### [What the task requires]
Please repeat the records exactly, keeping the pictures out.

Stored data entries

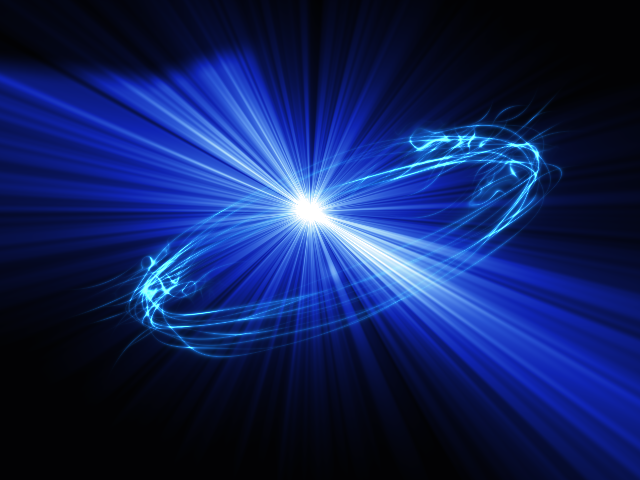
Reproduce this background procedurally as a Shadertoy shader.

```glsl
// A white-blue starburst with two broad fans of rays and a tilted ring of glowing strands.

const float TAU = 6.2831853;
const vec2 CANVAS = vec2(1.3333, 1.0);      // working space: height 1, width 4/3
const vec2 STAR = vec2(0.646, 0.559);
const vec2 RING_CENTER = vec2(0.712, 0.505);
const vec2 RING_RADII = vec2(0.463, 0.157);
const float RING_TILT = 0.38;
const int STRANDS = 12;
const int SPARKS = 32;                      // per spray
const vec2 SPRAY_RIGHT = vec2(1.03, 0.67);
const vec2 SPRAY_TOP = vec2(0.86, 0.675);
const vec2 SPRAY_LEFT = vec2(0.335, 0.395);
const vec3 STRAND_COLOR = vec3(0.08, 0.48, 0.95);
const vec3 HOT_COLOR = vec3(0.45, 0.75, 0.65);
const vec3 RAMP[7] = vec3[7](
    vec3(0.008, 0.009, 0.016), vec3(0.03, 0.07, 0.31), vec3(0.06, 0.14, 0.70),
    vec3(0.16, 0.33, 0.83), vec3(0.37, 0.59, 0.94), vec3(0.68, 0.86, 0.98), vec3(1.0));
// Bright knots on the ring: position, length, thickness
const vec4 KNOTS[5] = vec4[5](
    vec4(0.890, 0.702, 0.045, 0.025), vec4(0.985, 0.708, 0.030, 0.018),
    vec4(1.045, 0.622, 0.085, 0.017), vec4(0.345, 0.402, 0.060, 0.022),
    vec4(0.322, 0.462, 0.035, 0.012));

float hash(float n) { return fract(sin(n * 127.1) * 43758.5453); }

float hash2(vec2 p) { return fract(sin(dot(p, vec2(127.1, 311.7))) * 43758.5453); }

// Counter-clockwise turn
mat2 rotation(float a) { return mat2(cos(a), sin(a), -sin(a), cos(a)); }

float noise(vec2 p) {
    vec2 i = floor(p), f = fract(p);
    f = f * f * (3.0 - 2.0 * f);
    return mix(mix(hash2(i), hash2(i + vec2(1, 0)), f.x),
               mix(hash2(i + vec2(0, 1)), hash2(i + vec2(1, 1)), f.x), f.y);
}

// Noise around the circle, seamless over a whole turn
float angularNoise(float angle, float cells) {
    float x = fract(angle / TAU) * cells, i = floor(x);
    return mix(hash(i + cells), hash(mod(i + 1.0, cells) + cells), smoothstep(0.0, 1.0, x - i));
}

vec3 ramp(float t) {
    float x = clamp(t, 0.0, 0.999) * 6.0;
    int i = int(x);
    return mix(RAMP[i], RAMP[i + 1], fract(x));
}

// Star core, halo and the two fans of rays
float starburst(vec2 p) {
    vec2 d = p - STAR;
    float r = length(d), a = atan(d.y, d.x), deg = degrees(a);
    float turn = deg < -90.0 ? deg + 360.0 : deg;
    float rays = 0.25 * angularNoise(a, 53.0) + 0.4 * angularNoise(a, 149.0)
               + 0.35 * angularNoise(a, 347.0);

    float leftFan = smoothstep(101.0, 132.0, turn) * (1.0 - smoothstep(155.0, 209.0, turn));
    float rim = 0.835 + max(0.11 * (0.31 - p.x), 0.33 * (p.x - 0.31));
    leftFan *= 1.0 - 0.85 * smoothstep(-0.035, 0.03, p.y - rim);
    float rightFan = exp(-pow((deg + 31.0) / 18.0, 2.0));
    float rightSide = exp(-pow((deg + 10.0) / 26.0, 2.0));
    float beam = exp(-pow((deg + 40.0) / 15.0, 2.0)) * smoothstep(0.03, 0.14, r);
    float opening = mix(0.35, 1.0, smoothstep(0.0, 0.26, r));
    vec2 inside = rotation(-RING_TILT) * (p - RING_CENTER) / RING_RADII;

    float light = 0.62 * exp(-r * 5.6) + 0.12 * exp(-r * r / 0.08);
    light += 0.07 * exp(-dot(inside, inside));
    light += opening * leftFan * 0.45 * exp(-r * 0.7) + 0.16 * beam * exp(-r * 3.5);
    light += opening * (0.42 * rightFan * exp(-r * 0.9) + 0.14 * rightSide * exp(-r * 0.9));
    light *= mix(0.38 + 1.24 * rays, 1.0, exp(-r * 14.0));
    light += 0.38 * exp(-r * r / 0.0018);
    vec2 flare = p - vec2(0.692, 0.432);
    return light - 0.03 + 0.16 * exp(-dot(flare, flare) / 0.0004);
}

// Thin wobbling ellipses, brightest toward both ends of the ring
float ringStrands(vec2 p) {
    float sum = 0.0;
    for (int i = 0; i < STRANDS; i++) {
        float k = float(i), inner = pow(hash(k + 3.1), 1.4);
        vec2 radii = RING_RADII * vec2(1.0 - 0.13 * hash(k + 7.7), 1.08 - 0.62 * inner);
        vec2 shift = 0.03 * (vec2(hash(k + 1.3), hash(k + 5.9)) - 0.5);
        float tilt = RING_TILT + 0.14 * (hash(k + 9.2) - 0.5);
        vec2 q = rotation(-tilt) * (p - RING_CENTER - shift) / radii;
        float len = max(length(q), 0.001), phase = atan(q.y, q.x);
        float wobble = 0.035 * sin(phase * 3.0 + k * 2.1) + 0.018 * sin(phase * 7.0 + k * 4.7);
        float dist = abs(len - 1.0 - wobble) / max(length(q / len / radii), 0.001);
        float glint = smoothstep(0.30, 0.85, angularNoise(phase + k, 9.0 + k));
        float width = 0.0013 + 0.0014 * glint;
        sum += (0.14 + 0.66 * glint) * (0.7 + 0.3 * abs(cos(phase)))
             * (exp(-dist / width) + 0.10 * exp(-dist / 0.010));
    }
    return sum;
}

// Short bent streaks scattered in an ellipse along the ring
float spray(vec2 p, vec2 center, vec2 spread, float seed) {
    float sum = 0.0;
    for (int i = 0; i < SPARKS; i++) {
        float k = float(i) + seed;
        vec2 offset = vec2(hash(k + 0.2) + hash(k + 0.6), hash(k + 0.4) + hash(k + 0.8)) - 1.0;
        vec2 q = p - center - rotation(RING_TILT) * (offset * spread);
        q = rotation(-0.3 - 0.5 * hash(k + 0.9)) * q;
        float size = 0.015 + 0.045 * hash(k + 0.7);
        float bend = q.y - (hash(k + 0.5) - 0.5) * 0.5 * q.x * q.x / size;
        sum += (0.15 + 0.55 * hash(k + 0.3)) * exp(-abs(bend) / 0.0017 - pow(q.x / size, 2.0));
    }
    return sum;
}

// Bright knots crossed by curling filaments
float knots(vec2 p) {
    float sum = 0.0;
    vec2 warp = vec2(noise(p * 22.0), noise(p * 22.0 + 31.0)) * 1.6;
    float thread = 1.0 - abs(2.0 * noise(rotation(-0.55) * p * 38.0 + warp) - 1.0);
    for (int i = 0; i < 5; i++) {
        vec2 q = rotation(i == 2 || i == 4 ? -0.7 : -0.05) * (p - KNOTS[i].xy) / KNOTS[i].zw;
        sum += exp(-dot(q, q)) * (0.3 + 1.4 * pow(thread, 6.0));
    }
    return sum;
}

void mainImage(out vec4 fragColor, in vec2 fragCoord) {
    vec2 p = fragCoord / iResolution.xy * CANVAS;
    float strands = ringStrands(p) + knots(p) + spray(p, SPRAY_RIGHT, vec2(0.19, 0.10), 40.0)
        + spray(p, SPRAY_LEFT, vec2(0.13, 0.09), 90.0) + 0.7 * spray(p, SPRAY_TOP, vec2(0.2, 0.04), 140.0);
    vec3 glow = STRAND_COLOR * strands + HOT_COLOR * smoothstep(0.6, 1.6, strands);
    vec3 color = 1.0 - (1.0 - ramp(starburst(p))) * (1.0 - min(glow, 1.0));
    fragColor = vec4(color, 1.0);
}
```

### [Expected answer]
Reproduce this background procedurally as a Shadertoy shader.

```glsl
// A white-blue starburst with two broad fans of rays and a tilted ring of glowing strands.

const float TAU = 6.2831853;
const vec2 CANVAS = vec2(1.3333, 1.0);      // working space: height 1, width 4/3
const vec2 STAR = vec2(0.646, 0.559);
const vec2 RING_CENTER = vec2(0.712, 0.505);
const vec2 RING_RADII = vec2(0.463, 0.157);
const float RING_TILT = 0.38;
const int STRANDS = 12;
const int SPARKS = 32;                      // per spray
const vec2 SPRAY_RIGHT = vec2(1.03, 0.67);
const vec2 SPRAY_TOP = vec2(0.86, 0.675);
const vec2 SPRAY_LEFT = vec2(0.335, 0.395);
const vec3 STRAND_COLOR = vec3(0.08, 0.48, 0.95);
const vec3 HOT_COLOR = vec3(0.45, 0.75, 0.65);
const vec3 RAMP[7] = vec3[7](
    vec3(0.008, 0.009, 0.016), vec3(0.03, 0.07, 0.31), vec3(0.06, 0.14, 0.70),
    vec3(0.16, 0.33, 0.83), vec3(0.37, 0.59, 0.94), vec3(0.68, 0.86, 0.98), vec3(1.0));
// Bright knots on the ring: position, length, thickness
const vec4 KNOTS[5] = vec4[5](
    vec4(0.890, 0.702, 0.045, 0.025), vec4(0.985, 0.708, 0.030, 0.018),
    vec4(1.045, 0.622, 0.085, 0.017), vec4(0.345, 0.402, 0.060, 0.022),
    vec4(0.322, 0.462, 0.035, 0.012));

float hash(float n) { return fract(sin(n * 127.1) * 43758.5453); }

float hash2(vec2 p) { return fract(sin(dot(p, vec2(127.1, 311.7))) * 43758.5453); }

// Counter-clockwise turn
mat2 rotation(float a) { return mat2(cos(a), sin(a), -sin(a), cos(a)); }

float noise(vec2 p) {
    vec2 i = floor(p), f = fract(p);
    f = f * f * (3.0 - 2.0 * f);
    return mix(mix(hash2(i), hash2(i + vec2(1, 0)), f.x),
               mix(hash2(i + vec2(0, 1)), hash2(i + vec2(1, 1)), f.x), f.y);
}

// Noise around the circle, seamless over a whole turn
float angularNoise(float angle, float cells) {
    float x = fract(angle / TAU) * cells, i = floor(x);
    return mix(hash(i + cells), hash(mod(i + 1.0, cells) + cells), smoothstep(0.0, 1.0, x - i));
}

vec3 ramp(float t) {
    float x = clamp(t, 0.0, 0.999) * 6.0;
    int i = int(x);
    return mix(RAMP[i], RAMP[i + 1], fract(x));
}

// Star core, halo and the two fans of rays
float starburst(vec2 p) {
    vec2 d = p - STAR;
    float r = length(d), a = atan(d.y, d.x), deg = degrees(a);
    float turn = deg < -90.0 ? deg + 360.0 : deg;
    float rays = 0.25 * angularNoise(a, 53.0) + 0.4 * angularNoise(a, 149.0)
               + 0.35 * angularNoise(a, 347.0);

    float leftFan = smoothstep(101.0, 132.0, turn) * (1.0 - smoothstep(155.0, 209.0, turn));
    float rim = 0.835 + max(0.11 * (0.31 - p.x), 0.33 * (p.x - 0.31));
    leftFan *= 1.0 - 0.85 * smoothstep(-0.035, 0.03, p.y - rim);
    float rightFan = exp(-pow((deg + 31.0) / 18.0, 2.0));
    float rightSide = exp(-pow((deg + 10.0) / 26.0, 2.0));
    float beam = exp(-pow((deg + 40.0) / 15.0, 2.0)) * smoothstep(0.03, 0.14, r);
    float opening = mix(0.35, 1.0, smoothstep(0.0, 0.26, r));
    vec2 inside = rotation(-RING_TILT) * (p - RING_CENTER) / RING_RADII;

    float light = 0.62 * exp(-r * 5.6) + 0.12 * exp(-r * r / 0.08);
    light += 0.07 * exp(-dot(inside, inside));
    light += opening * leftFan * 0.45 * exp(-r * 0.7) + 0.16 * beam * exp(-r * 3.5);
    light += opening * (0.42 * rightFan * exp(-r * 0.9) + 0.14 * rightSide * exp(-r * 0.9));
    light *= mix(0.38 + 1.24 * rays, 1.0, exp(-r * 14.0));
    light += 0.38 * exp(-r * r / 0.0018);
    vec2 flare = p - vec2(0.692, 0.432);
    return light - 0.03 + 0.16 * exp(-dot(flare, flare) / 0.0004);
}

// Thin wobbling ellipses, brightest toward both ends of the ring
float ringStrands(vec2 p) {
    float sum = 0.0;
    for (int i = 0; i < STRANDS; i++) {
        float k = float(i), inner = pow(hash(k + 3.1), 1.4);
        vec2 radii = RING_RADII * vec2(1.0 - 0.13 * hash(k + 7.7), 1.08 - 0.62 * inner);
        vec2 shift = 0.03 * (vec2(hash(k + 1.3), hash(k + 5.9)) - 0.5);
        float tilt = RING_TILT + 0.14 * (hash(k + 9.2) - 0.5);
        vec2 q = rotation(-tilt) * (p - RING_CENTER - shift) / radii;
        float len = max(length(q), 0.001), phase = atan(q.y, q.x);
        float wobble = 0.035 * sin(phase * 3.0 + k * 2.1) + 0.018 * sin(phase * 7.0 + k * 4.7);
        float dist = abs(len - 1.0 - wobble) / max(length(q / len / radii), 0.001);
        float glint = smoothstep(0.30, 0.85, angularNoise(phase + k, 9.0 + k));
        float width = 0.0013 + 0.0014 * glint;
        sum += (0.14 + 0.66 * glint) * (0.7 + 0.3 * abs(cos(phase)))
             * (exp(-dist / width) + 0.10 * exp(-dist / 0.010));
    }
    return sum;
}

// Short bent streaks scattered in an ellipse along the ring
float spray(vec2 p, vec2 center, vec2 spread, float seed) {
    float sum = 0.0;
    for (int i = 0; i < SPARKS; i++) {
        float k = float(i) + seed;
        vec2 offset = vec2(hash(k + 0.2) + hash(k + 0.6), hash(k + 0.4) + hash(k + 0.8)) - 1.0;
        vec2 q = p - center - rotation(RING_TILT) * (offset * spread);
        q = rotation(-0.3 - 0.5 * hash(k + 0.9)) * q;
        float size = 0.015 + 0.045 * hash(k + 0.7);
        float bend = q.y - (hash(k + 0.5) - 0.5) * 0.5 * q.x * q.x / size;
        sum += (0.15 + 0.55 * hash(k + 0.3)) * exp(-abs(bend) / 0.0017 - pow(q.x / size, 2.0));
    }
    return sum;
}

// Bright knots crossed by curling filaments
float knots(vec2 p) {
    float sum = 0.0;
    vec2 warp = vec2(noise(p * 22.0), noise(p * 22.0 + 31.0)) * 1.6;
    float thread = 1.0 - abs(2.0 * noise(rotation(-0.55) * p * 38.0 + warp) - 1.0);
    for (int i = 0; i < 5; i++) {
        vec2 q = rotation(i == 2 || i == 4 ? -0.7 : -0.05) * (p - KNOTS[i].xy) / KNOTS[i].zw;
        sum += exp(-dot(q, q)) * (0.3 + 1.4 * pow(thread, 6.0));
    }
    return sum;
}

void mainImage(out vec4 fragColor, in vec2 fragCoord) {
    vec2 p = fragCoord / iResolution.xy * CANVAS;
    float strands = ringStrands(p) + knots(p) + spray(p, SPRAY_RIGHT, vec2(0.19, 0.10), 40.0)
        + spray(p, SPRAY_LEFT, vec2(0.13, 0.09), 90.0) + 0.7 * spray(p, SPRAY_TOP, vec2(0.2, 0.04), 140.0);
    vec3 glow = STRAND_COLOR * strands + HOT_COLOR * smoothstep(0.6, 1.6, strands);
    vec3 color = 1.0 - (1.0 - ramp(starburst(p))) * (1.0 - min(glow, 1.0));
    fragColor = vec4(color, 1.0);
}
```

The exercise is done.